This week the major Western powers are considering military response to the chemical attacks in Syria.
Presumably, our military cyber offensive initiatives have already infiltrated key networks in the region with sleeper agents – malware silently residing on computers collecting intelligence and quietly feeding back information on the regime’s communications. The official term for this is Computer Network Exploitation (CNE). These agents would have Command & Control capability whereby we are able to remotely distribute and trigger disruptive payloads to sabotage and destabilise an enemy’s systems. In addition, PRISM-style hacking could provide considerable advantages from intercepting the communications of adversaries, particularly if agents drill-down below the metadata.
One characteristic of cyber warfare is attribution – the difficulty of identifying the attacker. I have previously posted about the probability of cyber warfare here.
In addition to harvesting communication data, cyber weapons could disrupt or destroy communications systems. A Syrian army without proper communications is a much reduced threat to the Syrian population. We don’t know our military’s cyber capability such as whether there are weapons in the cyber arsenal which can disrupt an enemy’s missile launch or guidance systems. We have already seen the power of Stuxnet in curtailing Iran’s nuclear capability. We’ve also seen what Barnaby Jack could do with an ATM – if he lived longer, just imagine what he could have done with a missile system. If Mr Jack had figured out how to kill a man through his pacemaker from 30 paces, think of what he could have done to an enemy’s battle tank.
Years ago, I served in the military in a low-tech age, before the invention of the PC. We were conscripted for a year or two after High school, and trained for an African guerrilla war – boots, a rifle and sweat. A generation later, my nephew served in Iraq as a US Marine, in a more high-tech age where boots, rifle and sweat were augmented by night-vision goggles and precision missiles.
In a later arena in Afghanistan, high-tech battle reached new levels with remote drones isolating and protecting pilots thousands of miles from harm. Today we are equipped with sophisticated cyber capabilities isolating their operators even further from danger. It is a low risk weapon with huge potential disruptive capability, at a low casualty rate.
The arms race of the cold war, measured in terms of the number of nuclear warheads contained in Inter-Continental Ballistic Missiles (ICBMs), has been replaced by a cyber war of malware, botnets, DDoS, RATs, and Stuxnet-type hardware manipulation. As was evidenced during WWII, active combat will rapidly increase the pace of cyber warfare innovation and technology advancements.
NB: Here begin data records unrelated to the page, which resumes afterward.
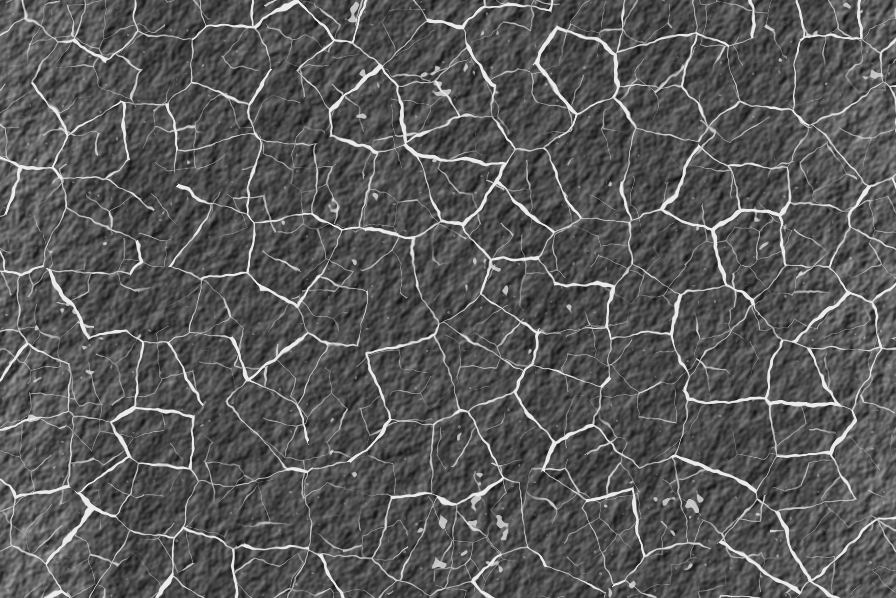
A Shadertoy shader for this texture:

```glsl
// Dark, rough dried ground split by a net of pale, jagged cracks.

#define MAIN_CELLS 9.5        // large plates per canvas height
#define FINE_CELLS 18.0       // small plates per canvas height
#define MAIN_WIDTH 0.0033     // widest half width of a main crack
#define FINE_WIDTH 0.0015     // widest half width of a fine crack
#define FINE_KEPT 0.55        // share of fine cracks that are open
#define JAGGEDNESS 1.0        // how far cracks wander
#define GROUND_TONE 0.288
#define RELIEF 0.32           // contrast of the grain
#define GRAIN_FREQ 36.0       // coarsest grain per canvas height
#define FLAKE_LEVEL 0.43      // lower gives more pale flakes
#define EDGE_DUST 0.07        // lightening at the left and right sides

vec2 hash2(vec2 p) {
    vec3 q = fract(p.xyx * vec3(0.1031, 0.1030, 0.0973));
    q += dot(q, q.yzx + 33.33);
    return fract((q.xx + q.yz) * q.zy);
}

vec2 latticeGradient(vec2 cell) {
    float angle = 6.2832 * hash2(cell).x;
    return vec2(cos(angle), sin(angle));
}

// Gradient noise, roughly -0.7 to 0.7
float noise(vec2 p) {
    vec2 i = floor(p), f = p - i;
    vec2 u = f * f * f * (f * (f * 6.0 - 15.0) + 10.0);
    vec2 e = vec2(1.0, 0.0);
    float a = dot(latticeGradient(i), f);
    float b = dot(latticeGradient(i + e.xy), f - e.xy);
    float c = dot(latticeGradient(i + e.yx), f - e.yx);
    float d = dot(latticeGradient(i + e.xx), f - e.xx);
    return mix(mix(a, b, u.x), mix(c, d, u.x), u.y);
}

vec2 noise2(vec2 p) {
    return vec2(noise(p), noise(p + vec2(37.4, 71.8)));
}

// Height of the ground, drawn out along a slanting direction
float groundHeight(vec2 p) {
    float height = 0.0, weight = 1.0;
    vec2 q = mat2(0.8, 0.45, -0.6, 0.6) * p * GRAIN_FREQ;
    for (int i = 0; i < 3; i++) {
        height += weight * noise(q);
        q = 2.0 * q + 17.3;
        weight *= 0.6;
    }
    return height;
}

// Voronoi borders; each border has its own width and may be closed
float cracks(vec2 p, float cells, float maxWidth, float kept, float px) {
    p *= cells;
    vec2 base = floor(p), nearId = base, toNear = vec2(8.0);
    for (int y = -1; y <= 1; y++)
    for (int x = -1; x <= 1; x++) {
        vec2 id = base + vec2(x, y);
        vec2 r = id + 0.05 + 0.9 * hash2(id) - p;
        if (dot(r, r) < dot(toNear, toNear)) { toNear = r; nearId = id; }
    }
    float pale = 0.0;
    for (int y = -2; y <= 2; y++)
    for (int x = -2; x <= 2; x++) {
        if (x == 0 && y == 0) continue;
        vec2 id = nearId + vec2(x, y);
        vec2 r = id + 0.05 + 0.9 * hash2(id) - p;
        float dist = dot(0.5 * (r + toNear), normalize(r - toNear)) / cells;
        vec2 border = hash2(id + nearId + 211.0);
        float width = maxWidth * mix(0.3, 1.0, border.x * border.x);
        width *= 1.0 + 0.9 * noise(p * 30.0 / cells);
        float cover = 1.0 - smoothstep(width - 0.7 * px, width + 0.7 * px, dist);
        float tone = mix(0.65, 1.0, smoothstep(0.0005, 0.002, width));
        pale = max(pale, cover * tone * step(border.y, kept));
    }
    return pale;
}

void mainImage(out vec4 fragColor, in vec2 fragCoord) {
    float px = 1.0 / iResolution.y;
    vec2 p = fragCoord * px;
    vec2 uv = fragCoord / iResolution.xy;

    // Grain lit from one side, over slow changes of tone
    vec2 light = 0.0025 * vec2(-0.8, 0.6);
    float slope = groundHeight(p - light) - groundHeight(p + light);
    float side = smoothstep(0.34, 0.5, abs(uv.x - 0.5) + 0.08 * noise(p * 5.0));
    float tone = GROUND_TONE + RELIEF * slope * (1.0 + 0.3 * side);
    tone += 0.05 * noise(p * 7.0 + 4.0) + EDGE_DUST * side;
    tone = max(tone, 0.07 + 0.25 * tone);

    // Pale flakes, denser along the middle column, and tiny specks
    float column = exp(-pow((uv.x - 0.52) / 0.035, 2.0));
    float patches = noise(p * 4.0 + 9.0) + 0.35 * column + 0.15 * side;
    float chips = 0.6 * noise(p * 28.0) + 0.4 * noise(p * 75.0 + 5.0);
    float flakes = smoothstep(FLAKE_LEVEL, FLAKE_LEVEL + 0.08, chips + 0.35 * patches);
    float specks = smoothstep(0.42, 0.62, noise(p * 110.0 + 3.0));
    tone = mix(tone, 0.85, max(0.85 * flakes, 0.4 * specks));

    // Cracks follow a bent plane so that they wander and jag
    vec2 bend = 0.012 * noise2(p * 14.0) + 0.0045 * noise2(p * 42.0)
              + 0.002 * noise2(p * 95.0);
    vec2 q = p + JAGGEDNESS * bend;
    float mainNet = cracks(q, MAIN_CELLS, MAIN_WIDTH, 0.93, px);
    float fineNet = cracks(q + 5.0, FINE_CELLS, FINE_WIDTH, FINE_KEPT, px);
    fineNet *= 0.85 * smoothstep(-0.45, 0.05, noise(p * 11.0 + 2.0));
    tone = mix(tone, 0.92, max(mainNet, fineNet));

    fragColor = vec4(vec3(clamp(tone, 0.0, 1.0)), 1.0);
}
```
Cyber will become an increasingly important component of warfare over the coming decades. During the past few years, there has been much discussion on cyber warfare implications, attribution, legal issues, retaliation scenarios. Many of these theoretical issues are about to meet hard cold reality, as active cyber actions are commenced against Syria.
It is time to test our current cyber offensive capabilities and make use of cyber’s clean, low risk elements, to disrupt Assad’s regime and save lives in the Syrian arena.